Listed records:
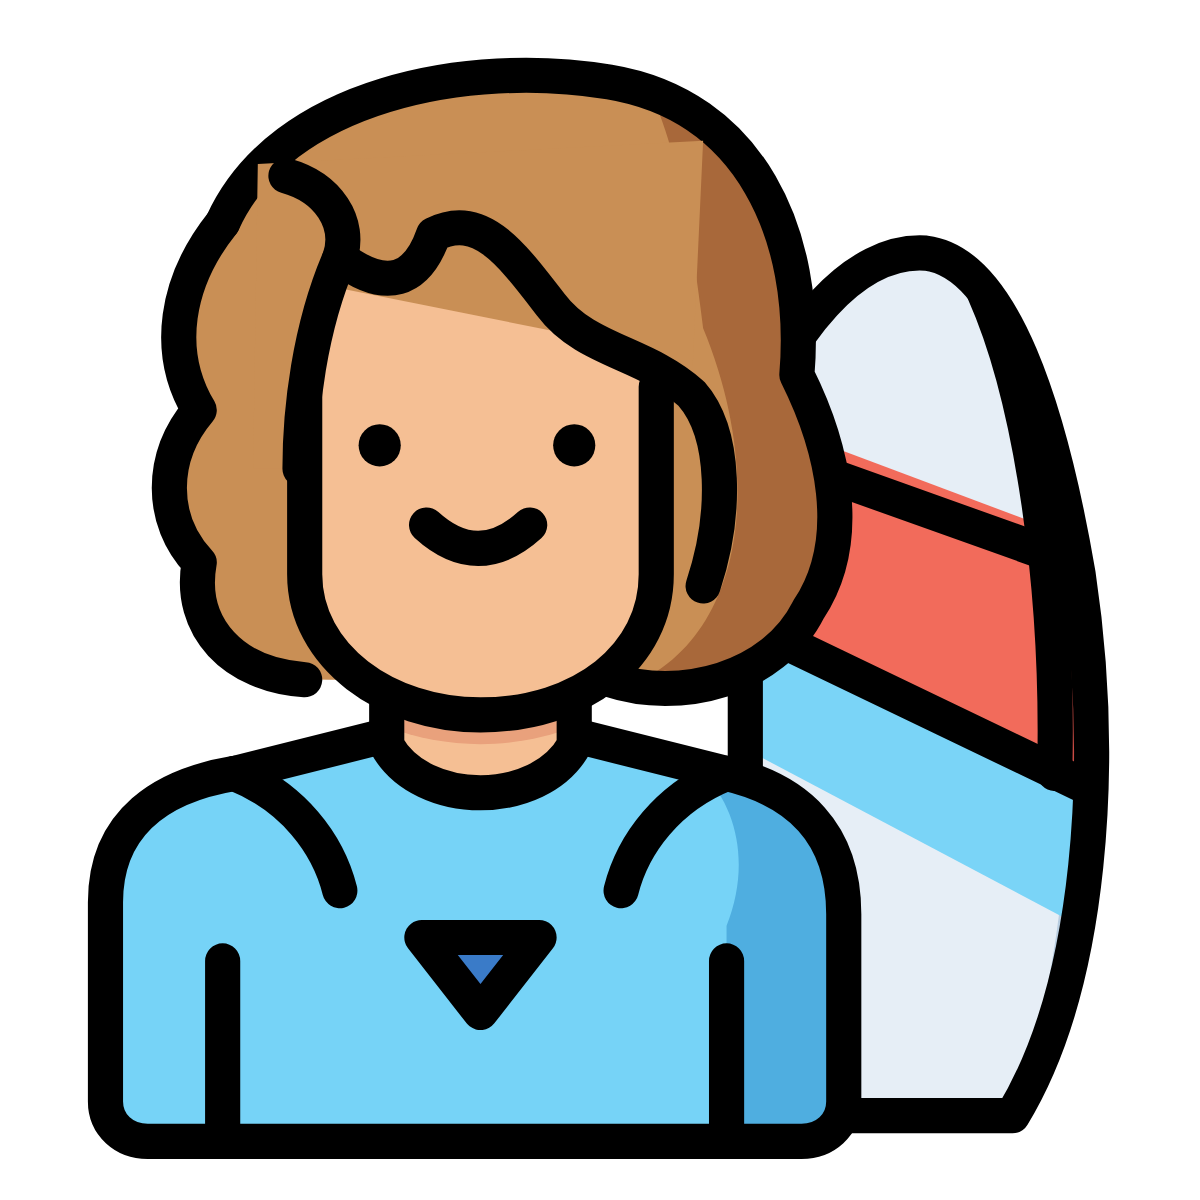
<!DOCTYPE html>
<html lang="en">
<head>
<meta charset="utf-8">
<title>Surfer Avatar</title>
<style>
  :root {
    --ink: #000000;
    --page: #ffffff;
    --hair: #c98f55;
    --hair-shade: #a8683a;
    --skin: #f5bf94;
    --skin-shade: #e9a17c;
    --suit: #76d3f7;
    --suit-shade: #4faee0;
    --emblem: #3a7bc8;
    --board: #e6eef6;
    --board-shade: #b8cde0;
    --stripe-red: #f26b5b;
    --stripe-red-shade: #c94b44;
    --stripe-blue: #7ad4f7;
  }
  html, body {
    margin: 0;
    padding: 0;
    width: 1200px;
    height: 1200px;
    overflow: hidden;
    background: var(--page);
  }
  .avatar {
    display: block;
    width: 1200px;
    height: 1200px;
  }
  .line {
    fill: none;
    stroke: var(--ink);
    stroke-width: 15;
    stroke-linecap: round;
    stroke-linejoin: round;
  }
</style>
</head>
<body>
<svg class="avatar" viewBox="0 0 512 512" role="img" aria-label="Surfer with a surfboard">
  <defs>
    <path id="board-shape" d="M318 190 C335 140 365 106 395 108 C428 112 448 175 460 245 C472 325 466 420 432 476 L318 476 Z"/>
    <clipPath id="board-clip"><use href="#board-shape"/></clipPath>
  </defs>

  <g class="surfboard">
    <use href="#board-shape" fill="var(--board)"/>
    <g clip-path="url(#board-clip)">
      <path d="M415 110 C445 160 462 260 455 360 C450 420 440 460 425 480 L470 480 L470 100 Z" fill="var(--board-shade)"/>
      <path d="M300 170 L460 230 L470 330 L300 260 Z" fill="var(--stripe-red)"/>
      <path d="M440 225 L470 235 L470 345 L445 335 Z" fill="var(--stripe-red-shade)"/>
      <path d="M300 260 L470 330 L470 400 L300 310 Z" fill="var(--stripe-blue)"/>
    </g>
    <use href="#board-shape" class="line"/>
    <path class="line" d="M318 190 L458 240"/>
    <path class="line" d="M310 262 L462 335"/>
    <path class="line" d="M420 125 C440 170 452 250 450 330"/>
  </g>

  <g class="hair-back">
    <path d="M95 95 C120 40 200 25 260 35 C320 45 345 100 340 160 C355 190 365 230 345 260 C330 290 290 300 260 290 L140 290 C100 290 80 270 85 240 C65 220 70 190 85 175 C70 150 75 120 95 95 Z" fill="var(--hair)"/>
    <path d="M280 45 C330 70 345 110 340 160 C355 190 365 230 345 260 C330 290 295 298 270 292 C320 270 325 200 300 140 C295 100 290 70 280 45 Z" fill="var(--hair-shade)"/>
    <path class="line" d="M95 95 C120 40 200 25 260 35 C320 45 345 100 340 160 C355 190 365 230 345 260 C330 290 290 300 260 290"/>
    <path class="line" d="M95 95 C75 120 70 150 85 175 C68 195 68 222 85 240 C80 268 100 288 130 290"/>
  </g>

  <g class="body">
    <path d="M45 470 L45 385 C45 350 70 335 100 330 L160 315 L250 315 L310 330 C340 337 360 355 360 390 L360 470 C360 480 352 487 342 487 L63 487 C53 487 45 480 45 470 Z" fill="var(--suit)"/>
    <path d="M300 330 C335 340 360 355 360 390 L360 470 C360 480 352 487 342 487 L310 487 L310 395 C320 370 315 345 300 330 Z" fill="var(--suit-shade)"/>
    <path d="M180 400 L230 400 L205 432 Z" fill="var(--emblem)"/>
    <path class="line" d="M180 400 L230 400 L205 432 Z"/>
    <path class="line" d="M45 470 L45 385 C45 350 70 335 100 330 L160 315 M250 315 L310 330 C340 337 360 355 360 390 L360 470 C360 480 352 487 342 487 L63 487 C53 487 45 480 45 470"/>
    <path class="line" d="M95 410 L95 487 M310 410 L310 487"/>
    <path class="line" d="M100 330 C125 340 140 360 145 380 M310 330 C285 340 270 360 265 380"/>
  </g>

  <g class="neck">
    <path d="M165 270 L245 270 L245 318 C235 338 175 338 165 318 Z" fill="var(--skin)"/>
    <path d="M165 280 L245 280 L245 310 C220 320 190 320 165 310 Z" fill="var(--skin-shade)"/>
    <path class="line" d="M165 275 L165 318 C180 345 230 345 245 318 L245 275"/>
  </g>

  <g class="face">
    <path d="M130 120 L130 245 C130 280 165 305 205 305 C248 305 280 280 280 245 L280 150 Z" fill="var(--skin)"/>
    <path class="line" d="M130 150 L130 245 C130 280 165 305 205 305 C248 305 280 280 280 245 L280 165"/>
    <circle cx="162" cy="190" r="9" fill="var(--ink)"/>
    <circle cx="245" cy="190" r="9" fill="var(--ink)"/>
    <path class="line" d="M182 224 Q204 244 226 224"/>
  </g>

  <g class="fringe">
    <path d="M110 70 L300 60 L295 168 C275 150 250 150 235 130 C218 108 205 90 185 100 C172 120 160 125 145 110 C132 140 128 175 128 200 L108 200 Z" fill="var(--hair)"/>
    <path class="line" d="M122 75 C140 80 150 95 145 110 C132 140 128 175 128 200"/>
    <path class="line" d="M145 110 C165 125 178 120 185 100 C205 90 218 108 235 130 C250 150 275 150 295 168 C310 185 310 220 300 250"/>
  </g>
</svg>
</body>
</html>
* * *
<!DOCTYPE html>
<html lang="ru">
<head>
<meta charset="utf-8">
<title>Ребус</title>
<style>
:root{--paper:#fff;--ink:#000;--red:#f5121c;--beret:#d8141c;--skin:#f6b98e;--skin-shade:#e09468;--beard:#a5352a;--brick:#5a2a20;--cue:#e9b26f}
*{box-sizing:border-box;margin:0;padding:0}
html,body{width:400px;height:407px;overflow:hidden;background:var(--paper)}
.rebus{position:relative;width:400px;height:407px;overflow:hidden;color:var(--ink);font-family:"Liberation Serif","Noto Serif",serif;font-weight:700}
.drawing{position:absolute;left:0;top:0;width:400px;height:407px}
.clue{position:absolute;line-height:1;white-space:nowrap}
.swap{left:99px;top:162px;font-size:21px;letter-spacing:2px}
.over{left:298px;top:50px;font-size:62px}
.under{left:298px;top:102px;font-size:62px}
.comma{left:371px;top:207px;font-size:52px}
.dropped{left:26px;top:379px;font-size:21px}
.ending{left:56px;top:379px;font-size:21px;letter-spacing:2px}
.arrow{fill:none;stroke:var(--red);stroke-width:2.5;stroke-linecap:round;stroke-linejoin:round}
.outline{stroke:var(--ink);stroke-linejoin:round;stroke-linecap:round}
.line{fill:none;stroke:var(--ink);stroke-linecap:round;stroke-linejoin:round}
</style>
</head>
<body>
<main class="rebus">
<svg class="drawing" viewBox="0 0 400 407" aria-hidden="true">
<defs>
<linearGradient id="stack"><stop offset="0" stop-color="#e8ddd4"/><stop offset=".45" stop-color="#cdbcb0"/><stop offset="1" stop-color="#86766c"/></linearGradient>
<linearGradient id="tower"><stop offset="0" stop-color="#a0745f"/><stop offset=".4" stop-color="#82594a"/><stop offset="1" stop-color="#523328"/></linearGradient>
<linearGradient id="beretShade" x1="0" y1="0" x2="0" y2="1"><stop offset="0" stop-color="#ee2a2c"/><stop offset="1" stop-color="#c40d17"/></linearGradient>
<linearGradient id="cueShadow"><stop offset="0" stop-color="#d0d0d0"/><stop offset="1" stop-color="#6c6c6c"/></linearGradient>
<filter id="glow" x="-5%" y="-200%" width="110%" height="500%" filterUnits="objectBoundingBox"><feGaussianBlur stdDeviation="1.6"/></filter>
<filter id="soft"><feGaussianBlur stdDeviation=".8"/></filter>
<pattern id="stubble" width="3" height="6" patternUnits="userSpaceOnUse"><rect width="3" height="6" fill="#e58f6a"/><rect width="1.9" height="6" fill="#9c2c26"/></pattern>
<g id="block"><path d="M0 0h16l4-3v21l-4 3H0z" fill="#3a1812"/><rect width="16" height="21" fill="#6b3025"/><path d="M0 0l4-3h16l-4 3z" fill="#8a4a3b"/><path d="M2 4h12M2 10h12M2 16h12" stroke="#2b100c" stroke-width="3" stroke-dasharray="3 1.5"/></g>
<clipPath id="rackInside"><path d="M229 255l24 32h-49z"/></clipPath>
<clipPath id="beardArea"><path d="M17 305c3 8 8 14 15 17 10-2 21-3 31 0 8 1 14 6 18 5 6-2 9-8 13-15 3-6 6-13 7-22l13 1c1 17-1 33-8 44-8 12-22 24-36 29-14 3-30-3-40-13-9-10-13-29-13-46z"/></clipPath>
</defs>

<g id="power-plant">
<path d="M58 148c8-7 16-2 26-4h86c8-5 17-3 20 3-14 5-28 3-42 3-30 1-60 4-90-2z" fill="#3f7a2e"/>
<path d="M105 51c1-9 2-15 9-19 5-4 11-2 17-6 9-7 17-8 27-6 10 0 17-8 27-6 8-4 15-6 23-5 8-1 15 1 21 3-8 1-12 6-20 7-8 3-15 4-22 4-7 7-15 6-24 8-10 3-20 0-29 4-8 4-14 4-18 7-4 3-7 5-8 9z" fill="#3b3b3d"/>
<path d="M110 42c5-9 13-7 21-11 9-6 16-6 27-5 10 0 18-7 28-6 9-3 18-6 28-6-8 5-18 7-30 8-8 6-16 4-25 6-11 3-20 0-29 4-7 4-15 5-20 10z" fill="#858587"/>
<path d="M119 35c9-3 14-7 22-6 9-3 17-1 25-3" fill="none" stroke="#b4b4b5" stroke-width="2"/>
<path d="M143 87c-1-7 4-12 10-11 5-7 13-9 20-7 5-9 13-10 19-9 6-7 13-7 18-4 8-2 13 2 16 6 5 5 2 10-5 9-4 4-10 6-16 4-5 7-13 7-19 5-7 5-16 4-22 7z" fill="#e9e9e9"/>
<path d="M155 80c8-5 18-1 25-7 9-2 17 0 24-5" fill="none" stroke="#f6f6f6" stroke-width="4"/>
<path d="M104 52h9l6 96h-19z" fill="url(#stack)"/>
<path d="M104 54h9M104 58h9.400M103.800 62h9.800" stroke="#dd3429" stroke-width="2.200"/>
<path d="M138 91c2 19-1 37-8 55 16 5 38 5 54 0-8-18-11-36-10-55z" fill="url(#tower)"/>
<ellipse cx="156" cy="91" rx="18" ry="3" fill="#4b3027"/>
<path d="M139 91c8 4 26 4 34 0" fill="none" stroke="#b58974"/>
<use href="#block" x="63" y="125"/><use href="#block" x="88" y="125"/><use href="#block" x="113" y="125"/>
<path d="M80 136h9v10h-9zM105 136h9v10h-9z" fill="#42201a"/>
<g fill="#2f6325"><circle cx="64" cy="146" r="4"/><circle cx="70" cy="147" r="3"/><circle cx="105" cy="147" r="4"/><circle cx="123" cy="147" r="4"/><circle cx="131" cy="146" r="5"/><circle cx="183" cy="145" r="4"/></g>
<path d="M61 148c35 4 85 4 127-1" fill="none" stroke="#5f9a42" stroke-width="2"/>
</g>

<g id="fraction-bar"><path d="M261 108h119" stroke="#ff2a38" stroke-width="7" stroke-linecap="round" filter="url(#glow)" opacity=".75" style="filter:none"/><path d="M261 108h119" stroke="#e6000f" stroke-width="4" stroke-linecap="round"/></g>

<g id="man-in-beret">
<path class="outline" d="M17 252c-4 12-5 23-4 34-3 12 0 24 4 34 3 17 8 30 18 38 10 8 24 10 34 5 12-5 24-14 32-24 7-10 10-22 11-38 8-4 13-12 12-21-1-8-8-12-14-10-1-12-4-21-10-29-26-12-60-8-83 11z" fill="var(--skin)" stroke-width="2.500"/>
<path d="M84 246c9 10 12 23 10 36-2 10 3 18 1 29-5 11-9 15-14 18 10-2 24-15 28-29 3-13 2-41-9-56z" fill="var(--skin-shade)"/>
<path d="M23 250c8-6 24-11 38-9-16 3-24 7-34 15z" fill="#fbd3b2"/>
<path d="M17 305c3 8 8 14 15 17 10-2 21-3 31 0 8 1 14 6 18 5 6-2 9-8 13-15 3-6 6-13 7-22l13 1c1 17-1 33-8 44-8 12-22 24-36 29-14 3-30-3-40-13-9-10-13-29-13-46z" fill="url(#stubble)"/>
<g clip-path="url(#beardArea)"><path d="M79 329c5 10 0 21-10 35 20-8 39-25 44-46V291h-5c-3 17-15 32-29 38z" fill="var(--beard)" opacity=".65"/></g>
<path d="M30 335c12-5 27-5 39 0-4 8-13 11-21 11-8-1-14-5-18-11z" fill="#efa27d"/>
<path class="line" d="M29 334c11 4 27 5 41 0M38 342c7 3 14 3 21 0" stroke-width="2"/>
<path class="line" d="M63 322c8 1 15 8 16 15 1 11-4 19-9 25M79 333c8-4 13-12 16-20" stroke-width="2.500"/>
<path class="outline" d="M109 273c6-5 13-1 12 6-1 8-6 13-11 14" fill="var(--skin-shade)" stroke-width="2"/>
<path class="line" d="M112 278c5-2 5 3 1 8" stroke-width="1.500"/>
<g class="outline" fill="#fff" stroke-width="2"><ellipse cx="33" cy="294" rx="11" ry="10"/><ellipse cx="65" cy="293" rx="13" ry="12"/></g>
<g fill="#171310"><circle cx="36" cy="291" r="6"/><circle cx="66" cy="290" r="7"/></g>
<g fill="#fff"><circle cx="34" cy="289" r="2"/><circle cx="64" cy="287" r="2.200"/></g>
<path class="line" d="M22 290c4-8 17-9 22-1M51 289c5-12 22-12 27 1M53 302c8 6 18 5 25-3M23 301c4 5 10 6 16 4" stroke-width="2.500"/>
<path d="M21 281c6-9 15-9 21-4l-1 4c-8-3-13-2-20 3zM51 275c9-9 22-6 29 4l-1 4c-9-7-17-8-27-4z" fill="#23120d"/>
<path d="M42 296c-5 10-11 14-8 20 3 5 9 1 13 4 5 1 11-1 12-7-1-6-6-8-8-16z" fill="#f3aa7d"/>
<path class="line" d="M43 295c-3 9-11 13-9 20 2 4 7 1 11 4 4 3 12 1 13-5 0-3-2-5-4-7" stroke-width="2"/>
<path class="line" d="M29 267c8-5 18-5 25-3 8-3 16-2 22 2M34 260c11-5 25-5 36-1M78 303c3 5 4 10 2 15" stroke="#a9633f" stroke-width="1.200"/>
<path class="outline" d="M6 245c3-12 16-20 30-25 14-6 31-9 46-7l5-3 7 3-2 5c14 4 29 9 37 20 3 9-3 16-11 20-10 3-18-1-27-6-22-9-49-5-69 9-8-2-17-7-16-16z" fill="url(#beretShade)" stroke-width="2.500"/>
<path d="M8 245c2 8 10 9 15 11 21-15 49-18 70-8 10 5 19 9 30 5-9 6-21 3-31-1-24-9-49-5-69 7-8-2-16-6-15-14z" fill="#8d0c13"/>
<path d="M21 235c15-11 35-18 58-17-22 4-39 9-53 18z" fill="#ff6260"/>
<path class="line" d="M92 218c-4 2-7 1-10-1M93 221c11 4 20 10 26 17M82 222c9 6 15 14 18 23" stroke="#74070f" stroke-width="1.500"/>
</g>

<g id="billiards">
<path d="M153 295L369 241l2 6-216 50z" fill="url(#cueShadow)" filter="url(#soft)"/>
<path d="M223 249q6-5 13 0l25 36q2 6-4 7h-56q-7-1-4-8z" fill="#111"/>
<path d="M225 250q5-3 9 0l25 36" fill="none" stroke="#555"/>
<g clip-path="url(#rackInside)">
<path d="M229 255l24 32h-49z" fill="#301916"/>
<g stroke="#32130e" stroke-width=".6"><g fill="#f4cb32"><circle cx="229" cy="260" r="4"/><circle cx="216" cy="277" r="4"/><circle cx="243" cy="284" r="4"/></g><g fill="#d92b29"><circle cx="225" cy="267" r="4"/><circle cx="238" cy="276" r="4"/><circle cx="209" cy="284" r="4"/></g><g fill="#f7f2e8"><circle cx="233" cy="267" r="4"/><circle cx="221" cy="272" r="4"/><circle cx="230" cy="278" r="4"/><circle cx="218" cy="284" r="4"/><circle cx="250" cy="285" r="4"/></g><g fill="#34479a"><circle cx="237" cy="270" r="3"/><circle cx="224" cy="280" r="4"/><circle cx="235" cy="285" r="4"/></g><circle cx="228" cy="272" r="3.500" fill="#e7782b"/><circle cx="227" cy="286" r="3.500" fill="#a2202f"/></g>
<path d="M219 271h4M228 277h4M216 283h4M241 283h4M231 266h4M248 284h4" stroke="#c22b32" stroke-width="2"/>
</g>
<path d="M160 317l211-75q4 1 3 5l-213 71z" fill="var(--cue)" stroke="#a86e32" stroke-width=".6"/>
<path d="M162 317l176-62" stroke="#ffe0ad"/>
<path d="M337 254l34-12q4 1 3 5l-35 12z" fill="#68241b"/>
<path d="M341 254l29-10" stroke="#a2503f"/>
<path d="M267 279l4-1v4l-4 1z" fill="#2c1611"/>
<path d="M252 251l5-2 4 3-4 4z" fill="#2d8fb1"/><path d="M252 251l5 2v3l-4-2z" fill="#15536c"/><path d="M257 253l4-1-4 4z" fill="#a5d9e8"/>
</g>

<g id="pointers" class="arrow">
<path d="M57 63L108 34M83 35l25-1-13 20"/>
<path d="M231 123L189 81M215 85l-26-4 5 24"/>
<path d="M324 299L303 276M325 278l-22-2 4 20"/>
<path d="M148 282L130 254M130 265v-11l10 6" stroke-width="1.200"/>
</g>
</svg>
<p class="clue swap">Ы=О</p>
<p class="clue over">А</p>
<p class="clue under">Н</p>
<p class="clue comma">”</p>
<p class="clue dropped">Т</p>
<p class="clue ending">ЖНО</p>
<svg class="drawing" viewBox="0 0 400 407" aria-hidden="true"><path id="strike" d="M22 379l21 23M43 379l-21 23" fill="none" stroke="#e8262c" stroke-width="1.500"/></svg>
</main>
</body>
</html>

Task to carry out: Each line above that contains the string "aria" should be identified and copied.

Answer section:
<svg class="avatar" viewBox="0 0 512 512" role="img" aria-label="Surfer with a surfboard">
<svg class="drawing" viewBox="0 0 400 407" aria-hidden="true">
<svg class="drawing" viewBox="0 0 400 407" aria-hidden="true"><path id="strike" d="M22 379l21 23M43 379l-21 23" fill="none" stroke="#e8262c" stroke-width="1.500"/></svg>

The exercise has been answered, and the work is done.